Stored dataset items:
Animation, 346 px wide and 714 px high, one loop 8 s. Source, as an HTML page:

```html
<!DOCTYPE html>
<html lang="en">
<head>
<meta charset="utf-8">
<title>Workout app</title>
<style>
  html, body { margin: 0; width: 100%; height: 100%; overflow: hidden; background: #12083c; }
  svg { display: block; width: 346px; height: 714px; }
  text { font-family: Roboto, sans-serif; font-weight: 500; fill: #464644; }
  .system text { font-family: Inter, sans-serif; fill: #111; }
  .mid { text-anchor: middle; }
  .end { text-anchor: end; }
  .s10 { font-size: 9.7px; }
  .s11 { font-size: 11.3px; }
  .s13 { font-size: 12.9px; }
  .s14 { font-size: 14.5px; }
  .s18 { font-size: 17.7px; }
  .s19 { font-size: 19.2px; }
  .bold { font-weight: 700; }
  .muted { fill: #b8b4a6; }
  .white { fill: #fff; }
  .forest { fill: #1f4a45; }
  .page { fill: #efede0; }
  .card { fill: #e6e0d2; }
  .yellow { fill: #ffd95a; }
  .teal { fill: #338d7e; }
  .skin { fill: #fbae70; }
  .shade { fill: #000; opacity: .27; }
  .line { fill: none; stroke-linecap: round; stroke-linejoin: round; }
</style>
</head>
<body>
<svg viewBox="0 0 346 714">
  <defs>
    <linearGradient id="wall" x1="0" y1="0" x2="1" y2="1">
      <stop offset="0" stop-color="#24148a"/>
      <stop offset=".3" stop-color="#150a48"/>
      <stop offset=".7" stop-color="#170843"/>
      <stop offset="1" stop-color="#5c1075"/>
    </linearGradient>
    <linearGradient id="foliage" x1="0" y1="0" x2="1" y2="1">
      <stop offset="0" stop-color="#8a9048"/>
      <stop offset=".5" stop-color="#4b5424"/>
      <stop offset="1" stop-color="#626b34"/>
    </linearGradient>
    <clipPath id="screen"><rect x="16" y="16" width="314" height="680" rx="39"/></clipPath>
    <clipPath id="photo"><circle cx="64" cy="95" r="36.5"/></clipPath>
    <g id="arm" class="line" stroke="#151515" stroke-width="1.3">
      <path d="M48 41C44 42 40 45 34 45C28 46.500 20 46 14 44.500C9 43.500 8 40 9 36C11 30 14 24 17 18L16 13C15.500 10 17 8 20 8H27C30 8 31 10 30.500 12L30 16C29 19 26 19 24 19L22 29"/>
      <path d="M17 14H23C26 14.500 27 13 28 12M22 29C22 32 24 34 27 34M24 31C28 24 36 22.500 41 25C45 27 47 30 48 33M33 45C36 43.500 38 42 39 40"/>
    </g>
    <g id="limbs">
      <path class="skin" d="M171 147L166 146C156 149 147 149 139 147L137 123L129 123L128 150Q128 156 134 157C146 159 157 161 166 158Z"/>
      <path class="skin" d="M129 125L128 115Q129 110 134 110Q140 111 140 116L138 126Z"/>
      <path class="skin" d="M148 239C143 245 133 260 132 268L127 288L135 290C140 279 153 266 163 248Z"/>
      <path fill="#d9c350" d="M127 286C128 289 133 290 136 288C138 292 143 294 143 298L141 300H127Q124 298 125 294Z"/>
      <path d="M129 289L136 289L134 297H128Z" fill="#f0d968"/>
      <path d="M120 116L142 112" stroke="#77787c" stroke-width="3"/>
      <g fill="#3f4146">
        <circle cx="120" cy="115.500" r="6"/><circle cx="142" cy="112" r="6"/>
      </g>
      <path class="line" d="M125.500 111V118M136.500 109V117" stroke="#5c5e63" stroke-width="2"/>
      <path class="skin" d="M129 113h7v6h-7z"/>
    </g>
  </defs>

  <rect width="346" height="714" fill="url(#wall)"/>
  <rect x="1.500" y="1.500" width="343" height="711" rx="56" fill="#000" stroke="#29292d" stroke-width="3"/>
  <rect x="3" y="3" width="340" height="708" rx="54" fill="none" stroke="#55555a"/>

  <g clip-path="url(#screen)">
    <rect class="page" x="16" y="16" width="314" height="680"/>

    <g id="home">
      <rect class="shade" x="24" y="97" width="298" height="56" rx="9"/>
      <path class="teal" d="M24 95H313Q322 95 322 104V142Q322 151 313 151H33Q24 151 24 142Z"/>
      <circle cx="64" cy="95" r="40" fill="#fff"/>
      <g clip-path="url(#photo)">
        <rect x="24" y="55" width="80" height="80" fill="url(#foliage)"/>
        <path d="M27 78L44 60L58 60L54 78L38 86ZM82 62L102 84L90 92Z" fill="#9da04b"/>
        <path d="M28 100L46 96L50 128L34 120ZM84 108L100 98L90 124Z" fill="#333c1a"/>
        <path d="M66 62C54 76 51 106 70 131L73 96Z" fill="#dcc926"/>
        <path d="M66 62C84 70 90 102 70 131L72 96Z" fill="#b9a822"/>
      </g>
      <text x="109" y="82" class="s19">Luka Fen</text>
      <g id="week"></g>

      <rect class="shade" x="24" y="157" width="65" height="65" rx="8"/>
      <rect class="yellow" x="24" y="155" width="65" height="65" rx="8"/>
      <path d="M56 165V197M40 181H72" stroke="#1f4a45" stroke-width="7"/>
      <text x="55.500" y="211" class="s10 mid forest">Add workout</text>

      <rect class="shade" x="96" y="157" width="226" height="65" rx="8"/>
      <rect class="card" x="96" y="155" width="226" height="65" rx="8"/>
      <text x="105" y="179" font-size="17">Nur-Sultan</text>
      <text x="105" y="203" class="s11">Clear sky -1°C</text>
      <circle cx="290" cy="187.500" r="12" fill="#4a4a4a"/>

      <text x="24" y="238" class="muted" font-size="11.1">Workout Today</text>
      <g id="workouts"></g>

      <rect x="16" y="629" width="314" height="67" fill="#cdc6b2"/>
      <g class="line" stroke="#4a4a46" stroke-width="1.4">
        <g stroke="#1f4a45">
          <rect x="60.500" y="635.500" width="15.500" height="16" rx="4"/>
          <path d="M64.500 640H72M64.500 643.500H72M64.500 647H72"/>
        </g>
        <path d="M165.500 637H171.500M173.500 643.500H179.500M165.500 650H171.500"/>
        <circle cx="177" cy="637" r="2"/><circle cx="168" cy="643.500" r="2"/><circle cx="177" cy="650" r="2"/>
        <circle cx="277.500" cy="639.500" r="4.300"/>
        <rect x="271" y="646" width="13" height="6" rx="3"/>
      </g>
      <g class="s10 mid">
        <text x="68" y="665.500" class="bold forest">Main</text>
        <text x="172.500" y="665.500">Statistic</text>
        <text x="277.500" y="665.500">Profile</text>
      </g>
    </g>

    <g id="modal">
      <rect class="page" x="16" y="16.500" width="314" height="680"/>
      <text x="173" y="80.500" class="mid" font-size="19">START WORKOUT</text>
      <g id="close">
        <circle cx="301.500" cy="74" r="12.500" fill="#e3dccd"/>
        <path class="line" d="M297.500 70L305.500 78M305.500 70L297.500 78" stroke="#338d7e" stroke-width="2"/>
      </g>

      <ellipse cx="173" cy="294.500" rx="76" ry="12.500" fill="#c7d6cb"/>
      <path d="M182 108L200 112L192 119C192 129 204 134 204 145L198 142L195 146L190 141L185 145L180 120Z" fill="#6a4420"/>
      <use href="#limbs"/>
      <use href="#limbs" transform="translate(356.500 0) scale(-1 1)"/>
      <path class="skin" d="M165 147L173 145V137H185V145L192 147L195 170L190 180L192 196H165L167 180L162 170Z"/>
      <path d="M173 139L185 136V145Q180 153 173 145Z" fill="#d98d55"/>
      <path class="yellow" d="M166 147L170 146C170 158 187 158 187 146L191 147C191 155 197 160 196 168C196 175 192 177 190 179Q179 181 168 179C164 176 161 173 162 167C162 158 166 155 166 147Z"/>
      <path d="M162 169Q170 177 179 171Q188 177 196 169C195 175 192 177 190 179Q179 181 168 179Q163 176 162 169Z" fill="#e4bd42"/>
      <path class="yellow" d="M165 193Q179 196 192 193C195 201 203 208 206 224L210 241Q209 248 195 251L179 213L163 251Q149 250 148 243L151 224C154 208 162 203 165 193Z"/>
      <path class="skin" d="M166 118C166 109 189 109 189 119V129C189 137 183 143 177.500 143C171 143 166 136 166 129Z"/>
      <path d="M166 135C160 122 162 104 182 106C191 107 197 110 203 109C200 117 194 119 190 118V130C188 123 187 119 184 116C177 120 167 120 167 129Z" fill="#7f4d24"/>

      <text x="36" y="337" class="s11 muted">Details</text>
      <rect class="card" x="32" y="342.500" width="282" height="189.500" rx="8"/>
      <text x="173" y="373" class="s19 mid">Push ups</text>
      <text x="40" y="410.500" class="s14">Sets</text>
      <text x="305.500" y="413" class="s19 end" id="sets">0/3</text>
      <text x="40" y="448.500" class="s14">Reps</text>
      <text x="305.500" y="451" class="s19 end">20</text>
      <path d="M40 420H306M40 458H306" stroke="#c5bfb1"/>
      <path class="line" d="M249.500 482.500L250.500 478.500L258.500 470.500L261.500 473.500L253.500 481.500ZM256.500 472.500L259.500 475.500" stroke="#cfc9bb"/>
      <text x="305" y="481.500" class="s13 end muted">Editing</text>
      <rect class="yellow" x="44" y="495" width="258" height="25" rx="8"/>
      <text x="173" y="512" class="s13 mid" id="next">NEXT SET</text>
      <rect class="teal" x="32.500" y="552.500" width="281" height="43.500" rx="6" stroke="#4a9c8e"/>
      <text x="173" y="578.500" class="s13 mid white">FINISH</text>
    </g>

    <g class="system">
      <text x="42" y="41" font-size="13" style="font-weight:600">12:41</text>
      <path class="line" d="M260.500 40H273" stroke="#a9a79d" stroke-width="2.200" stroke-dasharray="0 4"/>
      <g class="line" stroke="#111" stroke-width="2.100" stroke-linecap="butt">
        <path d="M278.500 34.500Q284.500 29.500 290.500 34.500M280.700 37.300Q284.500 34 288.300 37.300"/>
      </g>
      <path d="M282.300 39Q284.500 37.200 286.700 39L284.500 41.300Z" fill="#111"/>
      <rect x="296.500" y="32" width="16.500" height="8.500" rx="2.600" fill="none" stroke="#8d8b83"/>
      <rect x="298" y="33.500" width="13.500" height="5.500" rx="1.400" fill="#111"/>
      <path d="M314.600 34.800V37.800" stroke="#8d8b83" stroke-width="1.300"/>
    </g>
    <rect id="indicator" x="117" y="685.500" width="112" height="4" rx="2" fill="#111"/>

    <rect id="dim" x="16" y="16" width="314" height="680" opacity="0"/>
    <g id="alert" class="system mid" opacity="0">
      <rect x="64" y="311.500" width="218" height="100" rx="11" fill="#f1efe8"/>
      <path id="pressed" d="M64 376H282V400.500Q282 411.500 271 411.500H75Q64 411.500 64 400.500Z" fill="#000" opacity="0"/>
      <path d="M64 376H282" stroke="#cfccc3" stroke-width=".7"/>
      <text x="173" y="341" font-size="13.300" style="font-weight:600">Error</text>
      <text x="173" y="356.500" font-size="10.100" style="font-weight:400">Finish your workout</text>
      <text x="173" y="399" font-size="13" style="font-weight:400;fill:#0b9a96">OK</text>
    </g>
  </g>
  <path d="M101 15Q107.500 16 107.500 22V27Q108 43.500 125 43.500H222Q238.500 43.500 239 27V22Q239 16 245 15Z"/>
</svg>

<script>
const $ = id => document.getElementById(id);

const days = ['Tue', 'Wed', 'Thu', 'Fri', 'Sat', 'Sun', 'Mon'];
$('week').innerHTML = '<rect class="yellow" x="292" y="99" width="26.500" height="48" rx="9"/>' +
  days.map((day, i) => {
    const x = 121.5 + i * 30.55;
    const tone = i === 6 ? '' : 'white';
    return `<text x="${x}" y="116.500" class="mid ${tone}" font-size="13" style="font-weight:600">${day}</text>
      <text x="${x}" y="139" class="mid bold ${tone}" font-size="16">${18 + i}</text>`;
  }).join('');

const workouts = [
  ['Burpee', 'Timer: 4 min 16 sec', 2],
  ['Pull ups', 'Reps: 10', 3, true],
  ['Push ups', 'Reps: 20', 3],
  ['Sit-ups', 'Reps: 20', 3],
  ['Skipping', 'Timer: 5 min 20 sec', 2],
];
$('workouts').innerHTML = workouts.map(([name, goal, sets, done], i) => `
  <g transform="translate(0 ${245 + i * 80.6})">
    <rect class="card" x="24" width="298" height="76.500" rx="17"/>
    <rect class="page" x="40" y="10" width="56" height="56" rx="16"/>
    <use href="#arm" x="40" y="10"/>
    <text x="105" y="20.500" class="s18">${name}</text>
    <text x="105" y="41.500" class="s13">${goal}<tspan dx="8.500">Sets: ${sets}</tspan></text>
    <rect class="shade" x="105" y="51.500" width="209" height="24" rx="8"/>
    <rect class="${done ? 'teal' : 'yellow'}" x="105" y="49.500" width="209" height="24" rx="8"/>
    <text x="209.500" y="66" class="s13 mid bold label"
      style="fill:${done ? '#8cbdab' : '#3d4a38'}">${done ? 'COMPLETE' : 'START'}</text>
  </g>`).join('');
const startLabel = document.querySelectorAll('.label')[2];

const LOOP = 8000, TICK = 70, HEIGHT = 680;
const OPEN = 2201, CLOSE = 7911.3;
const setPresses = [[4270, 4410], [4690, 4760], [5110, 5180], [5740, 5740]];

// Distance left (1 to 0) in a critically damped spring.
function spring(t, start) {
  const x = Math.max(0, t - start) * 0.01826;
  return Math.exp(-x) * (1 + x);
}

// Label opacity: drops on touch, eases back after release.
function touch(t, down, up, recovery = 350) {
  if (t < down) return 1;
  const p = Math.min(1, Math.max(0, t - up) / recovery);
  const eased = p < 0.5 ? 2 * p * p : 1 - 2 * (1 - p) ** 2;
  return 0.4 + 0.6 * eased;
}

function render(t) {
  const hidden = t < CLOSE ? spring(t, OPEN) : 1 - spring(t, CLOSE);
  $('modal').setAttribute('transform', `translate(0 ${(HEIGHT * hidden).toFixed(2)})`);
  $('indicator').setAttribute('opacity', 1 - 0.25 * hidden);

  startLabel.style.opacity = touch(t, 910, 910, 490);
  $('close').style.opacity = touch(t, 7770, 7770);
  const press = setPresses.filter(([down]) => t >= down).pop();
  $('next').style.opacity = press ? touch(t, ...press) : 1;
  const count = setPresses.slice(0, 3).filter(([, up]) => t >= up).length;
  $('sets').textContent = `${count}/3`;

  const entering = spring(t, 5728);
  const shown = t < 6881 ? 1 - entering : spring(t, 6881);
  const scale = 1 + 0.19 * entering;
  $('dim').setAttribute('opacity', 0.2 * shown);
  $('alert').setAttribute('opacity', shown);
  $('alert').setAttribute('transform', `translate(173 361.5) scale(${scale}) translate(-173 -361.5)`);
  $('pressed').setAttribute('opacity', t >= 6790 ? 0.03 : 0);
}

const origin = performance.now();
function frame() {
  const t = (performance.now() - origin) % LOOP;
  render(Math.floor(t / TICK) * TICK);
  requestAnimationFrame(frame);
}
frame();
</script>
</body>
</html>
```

What you should do:
Go through the entries. Report every line that contains the word "setAttribute".

Response for this exercise:
  $('modal').setAttribute('transform', `translate(0 ${(HEIGHT * hidden).toFixed(2)})`);
  $('indicator').setAttribute('opacity', 1 - 0.25 * hidden);
  $('dim').setAttribute('opacity', 0.2 * shown);
  $('alert').setAttribute('opacity', shown);
  $('alert').setAttribute('transform', `translate(173 361.5) scale(${scale}) translate(-173 -361.5)`);
  $('pressed').setAttribute('opacity', t >= 6790 ? 0.03 : 0);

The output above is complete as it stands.